In April of 1942, Westminster Theological Seminary hosted “The Christian World Order Conference,” just a few short months after the United States had officially entered World War II. It was a time of great uncertainty in the world. The goal of the conference was to contrast a biblical view of the world with fascism, communism, and nationalism, which had taken root in Europe, Asia, and beyond. It was a conference dedicated to applying the riches of the Reformed theological tradition to public societal issues.
The conference’s success was evidence of a need for wider distribution of this content. The Presbyterian Guardian, a newspaper founded by J. Gresham Machen, and loosely affiliated with Westminster and the OPC, published nine articles in a series under the heading “The Christian in the 20th Century World” with the same goal as the conference.
The content of these articles is striking and, in many ways, as relevant to the 21st Century world as it was for readers in the mid-20th century. Westminster Magazine will be republishing each article, in print and online, over the next year.
This, the fourth of the articles, is Joesph Gritter’s “The Christian in Overalls. Joseph Gritter was the secretary of the Christian Labor Association which was founded by members of the Christian Reformed Church of North America, a denomination which helped form the RPCNA alongside the OPC. In this article, Gritter draws our attention to the God-given inherent dignity of labor. He points out that labor is not a necessary evil or something to be avoided as much as possible. Rather, the creation mandate in Genesis 1 and 2 informs our lives as those who work to the glory of God. Gritter delineates the implications of this truth for daily life in a modern society.
There is an inherent dignity in labor that is not appreciated as it should be. Too many workers in our age look upon labor as something that cannot be avoided altogether, but of which one ought to do as little as possible. That attitude is found among city workers more than among the rural laborers—and for good reasons—Our age of invention, of mass industries and production lines has created many jobs that have a ruinous, degrading effect upon the worker, physically and mentally. When a person is hardly more than an automaton, only a cog in a machine that is mass industry, labor is apt to become drudgery. Then to retain consciousness of the divinely-given dignity inherent in labor is difficult indeed.
The rural worker has not that problem. His work is varied. It changes constantly. It requires mental as well as physical application at all times.
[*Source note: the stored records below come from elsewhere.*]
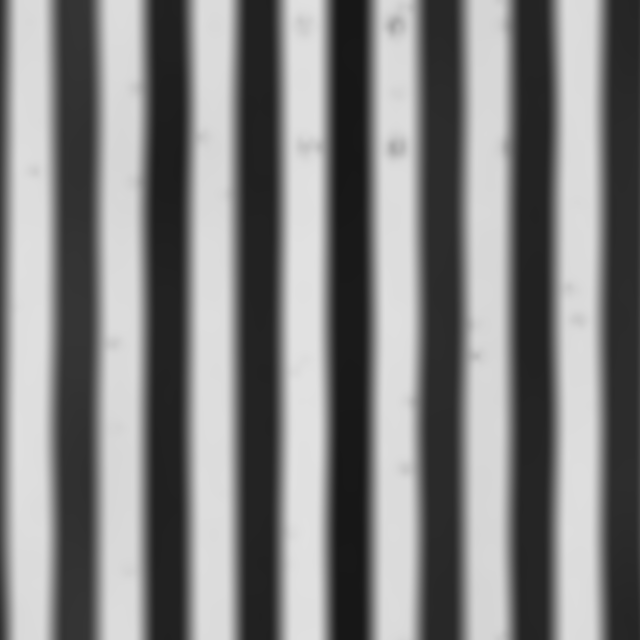
Write a Shadertoy shader that draws this pattern.

```glsl
// Seven soft-edged vertical stripes, pale on charcoal, with uneven tone and faint smudges.

float hash(vec2 p) {
    vec3 q = fract(vec3(p.xyx) * 0.1031);
    q += dot(q, q.yzx + 33.33);
    return fract((q.x + q.y) * q.z);
}

// Value noise on the unit square that wraps after a whole number of cells
float wrapNoise(vec2 uv, vec2 cells) {
    vec2 p = uv * cells;
    vec2 a = mod(floor(p), cells);
    vec2 b = mod(a + 1.0, cells);
    vec2 f = fract(p);
    f = f * f * (3.0 - 2.0 * f);
    return mix(mix(hash(a), hash(vec2(b.x, a.y)), f.x),
               mix(hash(vec2(a.x, b.y)), hash(b), f.x), f.y);
}

// Soft round mark; the vertical distance wraps
float smudge(vec2 offset, vec2 radius) {
    offset.y -= round(offset.y);
    vec2 d = offset / radius;
    return exp(-dot(d, d));
}

void mainImage(out vec4 fragColor, in vec2 fragCoord) {
    const float STRIPES = 7.0;
    const float DARK_TONES[7] = float[7](0.195, 0.12, 0.13, 0.088, 0.165, 0.135, 0.16);
    vec2 uv = fragCoord / iResolution.xy;

    // Stripe coordinate, with pale centres on whole numbers
    float wobble = wrapNoise(uv, vec2(14.0, 6.0)) - 0.5;
    float x = uv.x * STRIPES - 0.333 + 0.025 * wobble;
    float paleId = mod(floor(x + 0.5), STRIPES);
    int darkId = int(mod(floor(x), STRIPES));
    float across = fract(x + 0.5) - 0.5;
    float pale = 1.0 - smoothstep(0.115, 0.385, abs(across));

    // Slow tone drift along each stripe
    float drift = wrapNoise(uv, vec2(7.0, 4.0)) - 0.5;
    float fine = wrapNoise(uv, vec2(42.0, 24.0)) - 0.5;
    float paleTone = 0.835 + 0.04 * hash(vec2(paleId, 9.0)) + 0.03 * drift + 0.008 * fine;
    float darkTone = DARK_TONES[darkId] + 0.03 * drift + 0.004 * fine;

    // Two stronger rows of marks, fading out around the fifth pale stripe
    float stain = 0.0;
    float side = paleId - 4.0;
    for (int i = 0; i < 2; i++) {
        vec2 center = vec2(0.22 * max(side, 0.0), 0.77 + 0.19 * float(i));
        stain += 0.2 * exp(-0.8 * side * side)
               * smudge(vec2(across, uv.y) - center, vec2(0.11, 0.017));
    }

    // Faint scattered marks
    for (int i = 0; i < 5; i++) {
        vec2 seed = vec2(paleId + 3.0, float(i) * 7.0 + 20.0);
        vec2 center = vec2(0.4 * hash(seed) - 0.2, hash(seed + 31.0));
        float strength = 0.08 * pow(hash(seed + 57.0), 2.0);
        stain += strength * smudge(vec2(across, uv.y) - center, vec2(0.1, 0.012));
    }
    stain *= 0.6 + 0.8 * wrapNoise(uv, vec2(90.0, 70.0));

    float tone = mix(darkTone, paleTone - stain, pale);
    fragColor = vec4(vec3(tone), 1.0);
}
```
And, what is very fundamental, it is more directly and closely related to the institution of labor by the Creator immediately after the creation of man. It is recorded in Genesis 1:28 that God charged man to “replenish the earth and subdue it”, and repeated in Genesis 2:15 in the words, “God took the man and put him into the garden, to dress it and keep it”. Adam and his descendants for several generations were farmers, tillers of the soil and keepers of herds. The labor of the rural worker of today is still the same as that given to Adam at the creation of the world. It is of first importance among all labor. Without the fruit of the field, men cannot live. The visual evidence of that fact, and the fruitful result of such labor which is always apparent, lends to rural labor an interest and joy that keeps such workers ever mindful of the dignity of their work.
It is true that the same cannot be said concerning the work of millions of laborers who are occupied in large industries. Nevertheless, their work too has an inherent dignity about it. All honest labor has. The brief charge to "replenish the earth and subdue it” contains everything in principle that can be said in regard to the value of all labor in the sight of God. But, it takes a Christian to appreciate it! The all-wise Creator placed in the earth all that was needed not only for the daily necessities but also all that was necessary to develop the conveniences, comforts and luxuries which we enjoy in this twentieth century. God gave to man the physical and mental ability to bring the wonders of creation to fruition. His is the glorious task of developing the potentials! But—and this is too often overlooked—God wrought it all! We are only instruments in His hand, stewards to whom His property has been entrusted. The worker who is conscious of that, who realizes that he is a co-laborer with God in the development of God's wonderful creation, can appreciate the dignity inherent in his labor, however arduous his task may be.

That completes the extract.